Probable-Cause Hearing

A probable-cause hearing is a procedure to determine if there is enough evidence to allow the case to go forward. "Probable cause" is another way of saying that it is reasonably likely that the defendant committed the crime charged.

A probable-cause hearing can be an opportunity to obtain evidence that may be used at trial. There are many reasons to demand a probable-cause hearing and just as many reasons to waive it. Mike or Joel will be able to provide guidance as to which option is best in your case.

You are entitled to a probable-cause hearing within 15 working days after your first appearance. This can be delayed upon a showing of good cause. (North Carolina General Statute § 15A-606(d)).

The State must show at a probable cause hearing that the crime charged was committed and that it was committed by the defendant. It is important to remember that the burden on the State in a probable-cause hearing is much lower than at trial. The State must show through nonhearsay evidence, or evidence that falls under a valid hearsay exception. Specific hearsay evidence is admissible in a probable-cause hearing under North Carolina General Statute § 15A-611(b)(1) and (2). The judge is not required to exclude evidence that was unlawfully obtained. (North Carolina General Statute § 15A-611(b).

The attorneys at Macht & Schechet, PLLC, can help you determine if demanding or waiving a probable-cause hearing is the best decision in your case. If you demand a probable-cause hearing, we will be able to help you safeguard your constitutional rights and make strategic decisions that could help your case after the probable-cause hearing.

Even if probable cause is found, you may still be found not guilty at trial. At trial, the State must prove every element beyond a reasonable doubt, and the probable-cause hearing could provide valuable insight into the State's evidence.

It is also important to remember that a probable cause hearing may not be the best place to address a potential defense you may have. The only issue the Court is considering at a probable cause hearing is whether or not sufficient evidence exists, in the light most favorable to the State, to allow the case to proceed forward.

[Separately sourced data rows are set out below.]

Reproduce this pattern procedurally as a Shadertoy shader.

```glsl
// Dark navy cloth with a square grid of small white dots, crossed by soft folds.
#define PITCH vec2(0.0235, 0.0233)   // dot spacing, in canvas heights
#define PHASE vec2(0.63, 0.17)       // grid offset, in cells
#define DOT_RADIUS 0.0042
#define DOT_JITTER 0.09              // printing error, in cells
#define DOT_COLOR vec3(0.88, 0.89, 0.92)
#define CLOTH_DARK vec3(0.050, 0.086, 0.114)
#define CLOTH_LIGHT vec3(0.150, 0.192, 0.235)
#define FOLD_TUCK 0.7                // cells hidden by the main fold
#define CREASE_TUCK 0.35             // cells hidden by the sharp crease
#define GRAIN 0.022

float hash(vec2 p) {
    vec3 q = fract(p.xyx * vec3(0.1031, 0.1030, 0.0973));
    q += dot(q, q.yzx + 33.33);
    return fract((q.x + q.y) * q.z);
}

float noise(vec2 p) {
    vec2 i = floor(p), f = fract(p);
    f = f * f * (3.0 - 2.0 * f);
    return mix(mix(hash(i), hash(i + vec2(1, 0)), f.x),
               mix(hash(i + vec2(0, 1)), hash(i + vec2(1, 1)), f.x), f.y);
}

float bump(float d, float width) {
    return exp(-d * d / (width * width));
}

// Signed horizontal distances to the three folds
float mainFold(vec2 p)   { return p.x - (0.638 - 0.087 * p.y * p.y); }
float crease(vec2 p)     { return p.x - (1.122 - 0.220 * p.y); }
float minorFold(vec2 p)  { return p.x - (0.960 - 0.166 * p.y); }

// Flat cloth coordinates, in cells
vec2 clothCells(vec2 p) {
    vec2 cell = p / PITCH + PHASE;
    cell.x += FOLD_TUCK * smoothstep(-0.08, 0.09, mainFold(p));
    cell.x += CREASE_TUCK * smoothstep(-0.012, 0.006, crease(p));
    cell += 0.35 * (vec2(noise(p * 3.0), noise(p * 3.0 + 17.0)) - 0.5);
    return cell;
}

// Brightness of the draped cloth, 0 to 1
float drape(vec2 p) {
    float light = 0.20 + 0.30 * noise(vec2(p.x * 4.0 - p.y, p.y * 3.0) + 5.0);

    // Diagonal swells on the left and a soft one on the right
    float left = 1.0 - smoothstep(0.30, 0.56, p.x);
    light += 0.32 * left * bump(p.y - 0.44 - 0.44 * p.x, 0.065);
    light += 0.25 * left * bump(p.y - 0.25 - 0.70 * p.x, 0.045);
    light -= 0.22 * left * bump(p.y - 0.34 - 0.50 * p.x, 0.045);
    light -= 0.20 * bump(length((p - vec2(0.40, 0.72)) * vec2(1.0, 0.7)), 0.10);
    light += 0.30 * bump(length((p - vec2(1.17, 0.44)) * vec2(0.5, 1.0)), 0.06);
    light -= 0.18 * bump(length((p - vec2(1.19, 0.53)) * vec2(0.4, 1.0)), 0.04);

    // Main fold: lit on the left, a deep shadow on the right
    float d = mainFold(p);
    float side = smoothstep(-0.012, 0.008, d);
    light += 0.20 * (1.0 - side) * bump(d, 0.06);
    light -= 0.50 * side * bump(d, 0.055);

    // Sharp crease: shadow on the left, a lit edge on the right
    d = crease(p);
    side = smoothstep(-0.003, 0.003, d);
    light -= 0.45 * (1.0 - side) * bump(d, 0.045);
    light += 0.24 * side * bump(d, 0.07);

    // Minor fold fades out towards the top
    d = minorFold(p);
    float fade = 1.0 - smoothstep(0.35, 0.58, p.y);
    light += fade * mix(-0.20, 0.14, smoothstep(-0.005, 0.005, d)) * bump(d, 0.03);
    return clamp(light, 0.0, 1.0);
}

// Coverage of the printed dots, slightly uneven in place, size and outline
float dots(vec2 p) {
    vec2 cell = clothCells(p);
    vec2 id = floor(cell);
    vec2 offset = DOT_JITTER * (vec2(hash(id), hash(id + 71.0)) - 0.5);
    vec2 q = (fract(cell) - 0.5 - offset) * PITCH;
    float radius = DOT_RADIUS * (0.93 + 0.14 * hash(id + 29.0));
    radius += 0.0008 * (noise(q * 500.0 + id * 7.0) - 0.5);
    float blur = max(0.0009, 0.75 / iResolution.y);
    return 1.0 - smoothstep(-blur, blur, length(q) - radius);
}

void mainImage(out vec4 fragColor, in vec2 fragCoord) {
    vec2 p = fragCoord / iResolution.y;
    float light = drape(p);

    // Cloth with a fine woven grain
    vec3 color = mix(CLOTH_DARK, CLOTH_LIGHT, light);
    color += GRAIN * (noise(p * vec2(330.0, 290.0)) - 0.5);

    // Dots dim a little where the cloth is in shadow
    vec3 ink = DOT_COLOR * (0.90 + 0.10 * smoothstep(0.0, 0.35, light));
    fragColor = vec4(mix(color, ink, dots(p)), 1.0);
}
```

You should discuss with Mike or Joel the benefits or detriments of having a probable cause hearing.